Soy-free feed can be very difficult to find and it can feel like the only solution is to make your own feed mixes. That is definitely an option. We have never made our own soy-free feed for the chickens. There are many recipes out there, for example:
There are several major mills that mix up soy-free feed blends. The one we use is from Modesto Mills. We were lucky enough to find some in our relatively local farm store.
There is a great thread on BackyardChickens.com regarding soy-free feed and alternatives for chickens.:
Below is an article that describes a bit of why we want to avoid feeding our chickens soy.
Soybean is a major ingredient in livestock feeds, with chicken feed containing the highest proportions. Almost half of the beans processed for livestock feed are for chicken feed. That’s because soybeans contain 38% protein, an essential nutrient for poultry.
If soy is such a prevalent and industry accepted ingredient in regular and organic chicken feed, why should we be worried? Much of it depends on your personal nutritional beliefs or needs. I’ll share with you the major concerns held by many food conscious folks, so you can make an informed decision for yourself about what to feed your chickens.
Originating in China, soybeans have been consumed by humans for thousands of years. It’s only been in the last century that the way we eat soy has changed dramatically. Fermentation is how soy was first prepared for eating. It was a side dish that complimented the rest of the meal. Raw soy is not fit for consumption and can be considered toxic. Today’s soy is processed in variety of methods (not fermented) which denatures the proteins and increases levels of carcinogens.
Soy is a prevalent ingredient in almost all processed foods. Those with a soy allergen (it’s one of the top eight food allergens for humans) know this best. It’s in fast-foods, baby food, processed meat, breads, etc.

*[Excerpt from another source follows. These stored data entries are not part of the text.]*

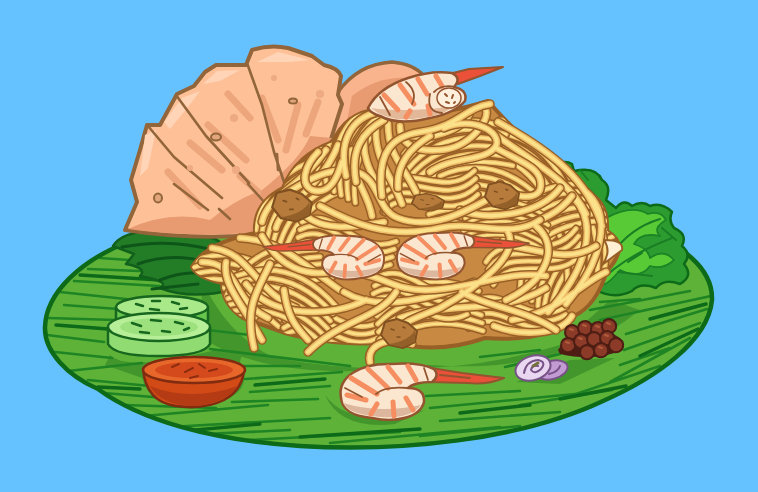
<!DOCTYPE html>
<html lang="en">
<head>
<meta charset="utf-8">
<title>Prawn noodles on a banana leaf</title>
<style>
:root{--sky:#66c2ff;--leaf:#5db237;--leaf-dark:#0d6a18;--leaf-vein:#1f8423;--leaf-shade:#43962c;--noodle:#efbd68;--noodle-light:#fbe18a;--noodle-line:#986026;--noodle-deep:#c88a43;--cracker:#fdc097;--cracker-shade:#e89a70;--cracker-line:#93653a;--prawn:#fbe6cf;--prawn-stripe:#f58e60;--prawn-red:#ea5138;--prawn-line:#93552f}
html,body{margin:0;background:var(--sky);overflow:hidden}
svg{display:block;width:758px;height:492px}
path,ellipse,circle{stroke-linecap:round;stroke-linejoin:round}
.line{fill:none}
.strand-edge{fill:none;stroke:var(--noodle-line);stroke-width:9.6}
.strand-body{fill:none;stroke:var(--noodle);stroke-width:6.6}
.strand-shine{fill:none;stroke:var(--noodle-light);stroke-width:3.6}
.fine .strand-edge{stroke-width:8}
.fine .strand-body{stroke-width:5}
.fine .strand-shine{stroke-width:2.4}
.cracker-line{fill:none;stroke:var(--cracker-line);stroke-width:2.6}
.green-line{stroke:var(--leaf-dark);stroke-width:2.5}
</style>
</head>
<body>
<svg viewBox="0 0 758 492" role="img" aria-label="Noodles with prawns, cracker, cucumber, tomato and lettuce on a banana leaf">
<defs>
<path id="leaf-shape" d="M45 327C46 292 82 260 128 242C220 214 500 210 640 232C680 242 713 268 712 300C708 342 655 378 603 401C520 440 400 452 300 446C210 440 140 420 98 389C68 376 44 352 45 327Z"/>
<clipPath id="leaf-clip"><use href="#leaf-shape"/></clipPath>
<path id="mound-shape" d="M192 267Q205 243 255 233Q253 203 283 188Q296 155 333 142Q345 113 378 109Q420 122 488 101Q506 122 536 150Q575 170 582 190Q609 199 607 231Q631 245 607 271Q596 306 574 316Q550 343 485 338Q440 354 395 343Q330 346 285 333L243 318Q222 304 222 283Q196 277 192 267Z"/>
<clipPath id="mound-clip"><use href="#mound-shape"/></clipPath>
<path id="arc-lines" d="M0 0Q45 -38 104 -6M0 8Q45 -29 104 2M0 16Q45 -20 104 10M0 24Q45 -11 104 18M0 32Q45 -2 104 26M0 40Q45 7 104 34"/>
<g id="arc-skein" class="fine"><use href="#arc-lines" class="strand-edge"/><use href="#arc-lines" class="strand-body"/><use href="#arc-lines" class="strand-shine"/></g>
<path id="wave-lines" d="M0 0C30 -26 60 22 96 -4M0 8C30 -18 60 30 96 4M0 16C30 -10 60 38 96 12M0 24C30 -2 60 46 96 20"/>
<g id="wave-skein" class="fine"><use href="#wave-lines" class="strand-edge"/><use href="#wave-lines" class="strand-body"/><use href="#wave-lines" class="strand-shine"/></g>
<path id="back-strands" d="M262 222C268 195 300 188 326 150M276 228C282 205 320 190 338 145M586 192C612 214 604 260 566 304M574 198C598 224 588 268 548 312M202 262C240 262 230 300 268 318M212 248C250 252 254 290 296 308M498 122C552 152 588 180 602 226M486 128C530 160 570 180 586 214M240 238C280 240 300 262 340 290M572 316C560 336 520 336 494 326M606 272C580 284 560 312 512 320"/>
<path id="mid-strands" d="M352 150C350 176 368 192 372 216M364 138C362 172 384 184 386 212M376 126C374 160 392 176 402 204M388 124C388 156 404 166 416 192M400 126C400 146 418 152 440 150C470 148 490 120 486 110M410 136C440 140 466 126 470 112M300 210C318 232 352 228 384 222M460 210C490 222 540 214 560 188M452 222C490 236 548 228 572 196M226 262C222 284 240 300 262 340M246 284C272 318 330 318 366 300M512 246C546 252 570 262 596 246M344 292C380 314 440 296 474 282M400 318C450 300 500 316 546 288"/>
<path id="front-strands" d="M282 196C308 180 328 166 356 172C380 178 376 210 398 218C430 230 462 214 494 196M320 206C350 222 388 240 440 228C474 220 510 240 540 220M262 236C280 268 306 276 330 272C380 268 388 292 430 290C474 288 510 270 546 276M270 264C258 290 244 306 254 348M284 290C288 322 300 330 308 340M396 292C380 318 340 320 308 352M462 292C484 306 528 310 556 330M508 232C520 254 480 286 440 308C416 318 402 322 396 332M536 226C560 246 548 280 506 300M412 344C390 336 366 344 370 362"/>
<path id="crown-strands" d="M346 176C338 140 352 118 378 112M356 182C350 150 362 132 384 120M382 196C376 150 394 136 420 132C460 126 464 108 490 104M444 128C474 116 502 132 496 146C486 162 452 156 430 172M430 136C410 148 396 164 398 188M318 152C304 166 300 184 312 190C330 196 338 176 342 162M496 148C520 162 546 168 540 190C534 202 506 196 500 184"/>
<g id="prawn">
<path d="M425 367L462 373L504 378Q488 385 468 383L428 382Z" fill="var(--prawn-red)" stroke="var(--prawn-line)" stroke-width="2"/>
<path d="M341 398C337 377 360 363 391 364Q420 362 434 369Q440 376 432 382Q414 382 408 388Q425 388 424 402C420 418 395 423 372 418C352 416 342 410 341 398Z" fill="var(--prawn)" stroke="var(--prawn-line)" stroke-width="2.6"/>
<path d="M343 403Q380 414 421 405Q409 421 372 416Q348 413 343 403Z" fill="#dcb79d"/>
<path d="M351 378L377 394M368 369L388 388M388 367L400 382M408 366L416 380M377 404L371 414M393 402L394 416M406 398L413 410M347 395L366 400" class="line" stroke="var(--prawn-stripe)" stroke-width="5"/>
<path d="M376 394Q384 386 408 388M345 388L362 397M424 368L428 380M440 375L470 378" class="line" stroke="var(--prawn-line)" stroke-width="1.8"/>
</g>
<g id="meatball" stroke="#805021" stroke-width="2">
<path d="M-18 2L-14 -11L-2 -14L9 -10L18 -2L16 9L4 15L-10 12Z" fill="#b77b3b"/>
<path d="M-10 11Q10 8 16 -3L16 9L4 14Z" fill="#946029" stroke="none"/>
<path d="M-8 -4l3 1M4 -6l2 1M-2 4l3 0" class="line" stroke-width="1.6"/>
</g>
<path id="nut" d="M-7 1Q-7 -7 1 -7Q8 -5 7 2Q5 8 -2 7Q-6 6 -7 1Z" fill="#8b3b27" stroke="#4e1d14" stroke-width="2"/>
</defs>

<rect width="758" height="492" fill="var(--sky)"/>

<g id="banana-leaf">
<use href="#leaf-shape" fill="var(--leaf)"/>
<g clip-path="url(#leaf-clip)">
<path d="M200 275Q225 335 275 358Q430 385 560 345L610 300L640 310Q560 375 430 365Q280 385 205 340Z" fill="var(--leaf-shade)"/>
<path d="M110 355Q130 375 245 342L240 362Q260 400 190 408Q150 408 142 378L105 365ZM325 395Q350 430 425 410L395 424Q340 430 325 395ZM516 382L570 360L615 358L560 384Z" fill="var(--leaf-shade)"/>
<path d="M48 318L150 321M60 292L135 300M74 281L210 289M88 269L190 273M100 258L215 266M47 335L104 342M55 352L112 358M68 371L142 363M88 380L150 386M104 393L165 398M124 405L216 408M144 416L268 405M170 427L330 418M205 434L290 430M230 441L400 432M330 443L500 427M245 379L342 372M250 392L330 386M232 402L318 399M210 349L350 366M208 330L250 335M430 408L575 394M426 396L520 391M440 421L560 412M505 367L560 354M570 396L660 366M610 382L690 338M624 350L700 323M626 334L707 309M600 320L711 296M590 310L690 291M620 365L670 348M480 357L540 350M600 302L640 299M520 405L612 390M420 436L520 426M64 305L118 309M226 366L300 366" class="line" stroke="var(--leaf-vein)" stroke-width="2.6"/>
<path d="M80 275L160 280M56 325L108 329M98 387L140 389M185 431L260 424M300 437L420 429M460 413L530 405M640 356L698 329M560 399L626 386M650 319L706 304M255 385L325 379" class="line" stroke="var(--leaf-dark)" stroke-width="3.4"/>
</g>
<use href="#leaf-shape" fill="none" stroke="var(--leaf-dark)" stroke-width="4.5"/>
</g>

<g id="lettuce" class="green-line">
<path d="M552 170Q562 158 572 164L574 171Q596 166 602 180Q612 186 606 200L616 208Q624 198 632 206Q642 200 650 206Q662 202 672 212Q668 220 674 228Q688 234 682 246Q692 254 684 264Q694 276 680 284Q664 278 656 288Q640 282 632 291Q614 300 596 290L570 270Z" fill="#2d9c30"/>
<path d="M606 218Q632 204 648 214Q661 210 666 220Q652 228 660 236Q640 232 634 244Q648 248 650 258Q664 248 674 260Q664 270 650 266Q640 280 620 270Q604 290 596 284L600 230Z" fill="#58ca35" stroke="#1b8425" stroke-width="1.8"/>
<path d="M596 286Q620 258 672 238M612 254Q630 228 660 219M618 272L652 276M570 178Q590 186 600 202M662 228L676 240M628 262L642 253M580 170L588 180" class="line" stroke="#197e24" stroke-width="2"/>
</g>

<g id="dark-greens">
<path d="M113 246Q122 232 148 232Q190 230 215 239Q235 248 232 290Q190 300 160 288Q172 282 140 276Q148 268 126 264L134 254Z" fill="#237c26" stroke="#11601b" stroke-width="2.5"/>
<path d="M122 247Q170 238 212 250M138 264Q170 252 208 262M160 280Q190 268 220 276M152 289L198 284" class="line" stroke="#0d5518" stroke-width="3"/>
</g>

<g id="cracker">
<path d="M338 92Q358 64 392 62Q414 64 424 76L380 124L332 140Z" fill="#f9b38d" stroke="var(--cracker-line)" stroke-width="3.5"/>
<path d="M352 96Q378 76 408 78L376 112L346 126Z" fill="var(--cracker-shade)"/>
<path d="M125 230L137 202L131 180L140 150L147 125L160 125L177 94L194 86L205 72L216 65L246 65L252 50Q270 44 288 48L312 56L324 65Q338 68 341 76L338 95L342 104L330 142L290 190L254 235Q190 240 125 230Z" fill="var(--cracker)" stroke="var(--cracker-line)" stroke-width="4"/>
<path d="M128 229Q170 210 210 220Q235 200 262 190Q300 160 310 136L332 138L286 190L252 233Q180 237 128 229Z" fill="var(--cracker-shade)"/>
<path d="M140 176L145 135L156 130L148 168ZM164 122L182 98L200 91L188 107L170 129ZM203 84L217 71L240 70L220 81ZM257 62L278 52L310 60L290 62Z" fill="#ffd4b7"/>
<path d="M228 94L250 118M262 98L278 140M298 105L286 150M190 143L222 170M208 125L246 160M318 102L306 134M168 172L200 206M240 176L258 192" class="line" stroke="#eda67c" stroke-width="7"/>
<path d="M247 63L262 105L274 152L285 185M176 95L206 136L249 183M148 126L174 157L222 198M248 184L266 204M174 184L208 210M219 209L230 219M277 154L278 170" class="cracker-line"/>
<g fill="#e2a57c" stroke="var(--cracker-line)" stroke-width="2"><ellipse cx="216" cy="137" rx="5" ry="3.5"/><ellipse cx="293" cy="101" rx="4" ry="2.5"/><ellipse cx="158" cy="198" rx="4" ry="4.5"/></g>
<g fill="#eeaa82"><circle cx="234" cy="118" r="4"/><circle cx="320" cy="94" r="4"/><circle cx="190" cy="168" r="3"/><circle cx="236" cy="170" r="4"/><circle cx="274" cy="78" r="3"/></g>
</g>

<g id="noodles">
<use href="#mound-shape" fill="var(--noodle-deep)" stroke="var(--noodle-line)" stroke-width="4"/>
<g clip-path="url(#mound-clip)">
<use href="#arc-skein" transform="translate(190 262) rotate(18)"/>
<use href="#arc-skein" transform="translate(225 300) rotate(-30)"/>
<use href="#arc-skein" transform="translate(256 230) rotate(-42)"/>
<use href="#wave-skein" transform="translate(286 312) rotate(8)"/>
<use href="#arc-skein" transform="translate(320 184) rotate(-62)"/>
<use href="#arc-skein" transform="translate(520 290) rotate(-48)"/>
<use href="#arc-skein" transform="translate(560 178) rotate(68)"/>
<use href="#wave-skein" transform="translate(470 304) rotate(4)"/>
<use href="#arc-skein" transform="translate(500 120) rotate(42)"/>
<use href="#arc-skein" transform="translate(404 154) rotate(-12)"/>
<use href="#arc-skein" transform="translate(440 176) rotate(16)"/>
<use href="#wave-skein" transform="translate(380 188) rotate(-8)"/>
<use href="#arc-skein" transform="translate(500 232) rotate(-24)"/>
<use href="#arc-skein" transform="translate(376 308) rotate(-6)"/>
<use href="#wave-skein" transform="translate(302 222) rotate(14)"/>
<use href="#arc-skein" transform="translate(236 276) rotate(20)"/>
<use href="#wave-skein" transform="translate(486 262) rotate(-18)"/>
<use href="#arc-skein" transform="translate(466 212) scale(.8) rotate(8)"/>
<use href="#wave-skein" transform="translate(376 278) rotate(10)"/>
</g>
<use href="#back-strands" class="strand-edge"/><use href="#back-strands" class="strand-body"/><use href="#back-strands" class="strand-shine"/>
<use href="#mid-strands" class="strand-edge"/><use href="#mid-strands" class="strand-body"/><use href="#mid-strands" class="strand-shine"/>
<use href="#front-strands" class="strand-edge"/><use href="#front-strands" class="strand-body"/><use href="#front-strands" class="strand-shine"/>
<use href="#crown-strands" class="strand-edge"/><use href="#crown-strands" class="strand-body"/><use href="#crown-strands" class="strand-shine"/>
<path d="M604 240Q624 240 622 250L602 265Q612 252 604 240Z" fill="#fff0d4" stroke="var(--noodle-line)" stroke-width="2"/>
</g>

<g id="meatballs">
<use href="#meatball" transform="translate(292 205) scale(1.1)"/>
<use href="#meatball" transform="translate(428 202) scale(.9 .6)"/>
<use href="#meatball" transform="translate(502 195) scale(.95)"/>
<use href="#meatball" transform="translate(399 333)"/>
</g>

<g id="prawns">
<use href="#prawn" transform="translate(636 -48) scale(-.74 .78)"/>
<use href="#prawn" transform="translate(121 -69) scale(.81 .83) rotate(-1 385 390)"/>
<use href="#prawn"/>
<g id="top-prawn">
<path d="M449 74L469 69L503 67L480 76L458 84Z" fill="var(--prawn-red)" stroke="var(--prawn-line)" stroke-width="2"/>
<path d="M368 108Q378 88 408 78Q432 70 452 73Q462 78 454 87Q468 90 465 101Q455 113 430 118Q398 126 380 116Q370 113 368 108Z" fill="var(--prawn)" stroke="var(--prawn-line)" stroke-width="2.6"/>
<path d="M371 108Q400 112 440 108L456 104Q444 116 420 118Q388 123 371 108Z" fill="#e2b898"/>
<path d="M384 95L398 110M400 85L414 104M418 79L427 94M436 76L442 86M410 111L406 117M428 106L430 114" class="line" stroke="var(--prawn-stripe)" stroke-width="5"/>
<path d="M380 97L390 115M406 82Q418 92 412 104M434 92Q442 84 455 87M430 94Q426 112 442 113" class="line" stroke="var(--prawn-line)" stroke-width="1.8"/>
<ellipse cx="449" cy="98" rx="12" ry="10" fill="#fff0de" stroke="var(--prawn-line)" stroke-width="1.5"/>
<path d="M445 94l2 2M453 95l-1 3M446 102l3 1M454 103l1-1" class="line" stroke="var(--prawn-line)" stroke-width="2"/>
</g>
</g>

<g id="cucumber" stroke="#17671f" stroke-width="2.5">
<path d="M116 307V321Q160 340 208 321V307Z" fill="#67c64d"/>
<ellipse cx="162" cy="307" rx="46" ry="11" fill="#a9e98a"/>
<path d="M136 304l7 2M152 301l8 0M172 302l7 2M150 309l9 1M180 309l7-1" class="line"/>
<path d="M108 327V344Q114 356 158 356Q204 356 210 344V327Z" fill="#90dc72"/>
<ellipse cx="159" cy="327" rx="51" ry="14" fill="#b7ef98"/>
<ellipse cx="159" cy="327" rx="39" ry="9" fill="#9ce17d" stroke="none"/>
<path d="M132 323l9 3M151 320l10 1M175 322l8 2M140 332l9 1M162 331l8 1M184 330l5-2" class="line"/>
</g>

<g id="tomato" stroke="#812c10" stroke-width="2.5">
<path d="M143 369Q146 402 176 406Q204 410 224 400Q244 389 244 367Z" fill="#d24b16"/>
<path d="M150 386Q190 402 238 386Q226 404 194 406Q160 405 150 386Z" fill="#b53b14" stroke="none"/>
<ellipse cx="194" cy="370" rx="51" ry="13" fill="#e7662a"/>
<ellipse cx="194" cy="370" rx="39" ry="8" fill="#d44a1c" stroke="none"/>
<path d="M172 367l7-3M185 372l8-4M199 364l6 4M209 371l8-2M190 378l8-2" class="line" stroke="#8d2c0f" stroke-width="2"/>
</g>

<g id="shallots" stroke="#765286" stroke-width="2">
<ellipse cx="552" cy="370" rx="16" ry="9" fill="#c39bd3" transform="rotate(-15 552 370)"/>
<ellipse cx="533" cy="368" rx="18" ry="12" fill="#e9d6f1" transform="rotate(-18 533 368)"/>
<path d="M524 373Q526 361 538 360Q547 362 541 369Q535 375 531 370Q532 365 538 366M549 374Q558 372 560 366" class="line"/>
<path d="M533 366l5-3" class="line" stroke="#74713b" stroke-width="3"/>
</g>

<g id="peanuts">
<path d="M558 350Q570 330 600 326L620 338L622 350Q596 362 560 354Z" fill="#4e1d14"/>
<use href="#nut" x="572" y="332"/><use href="#nut" x="585" y="328"/><use href="#nut" x="598" y="329"/><use href="#nut" x="609" y="326"/><use href="#nut" x="568" y="345"/><use href="#nut" x="581" y="341"/><use href="#nut" x="594" y="339"/><use href="#nut" x="607" y="338"/><use href="#nut" x="616" y="345"/><use href="#nut" x="587" y="352"/><use href="#nut" x="601" y="350"/>
<path d="M570 329l3 1M583 325l3 1M596 326l3 1M607 323l3 1M566 342l3 1M579 338l3 1M605 335l3 1M599 347l3 1" class="line" stroke="#b25b3e" stroke-width="2"/>
</g>
</svg>
</body>
</html>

Unless you are very conscious of everything you eat, it is easy to consume an unregulated amount of soy products every day.
Perhaps you are not allergic to soy, here are some other findings that may be important to you. Soy is not a complete protein (as commonly believed), lacking some important amino acids. Soy foods can cause deficiencies in calcium and vitamin D. Soy increases levels of estrogen (possibly simulating the growth of related tumors) and decreases levels of testosterone. It has been related to pre-mature sexual development in females, and delayed development in males. Animal studies show soy foods causes infertility in animals.
Because soy is a prolific food allergen, the FDA requires it to be listed clearly as an ingredient in processed foods. At this time the FDA does not require meat, raised on soy feeds, to be disclosed. People highly allergic to soy are affected by this.
Soybean is the human choice for animal feed, thus covertly making it another avenue into our daily consumption of it. Chickens receive the highest level of exposure, and it is retained in their meat and eggs.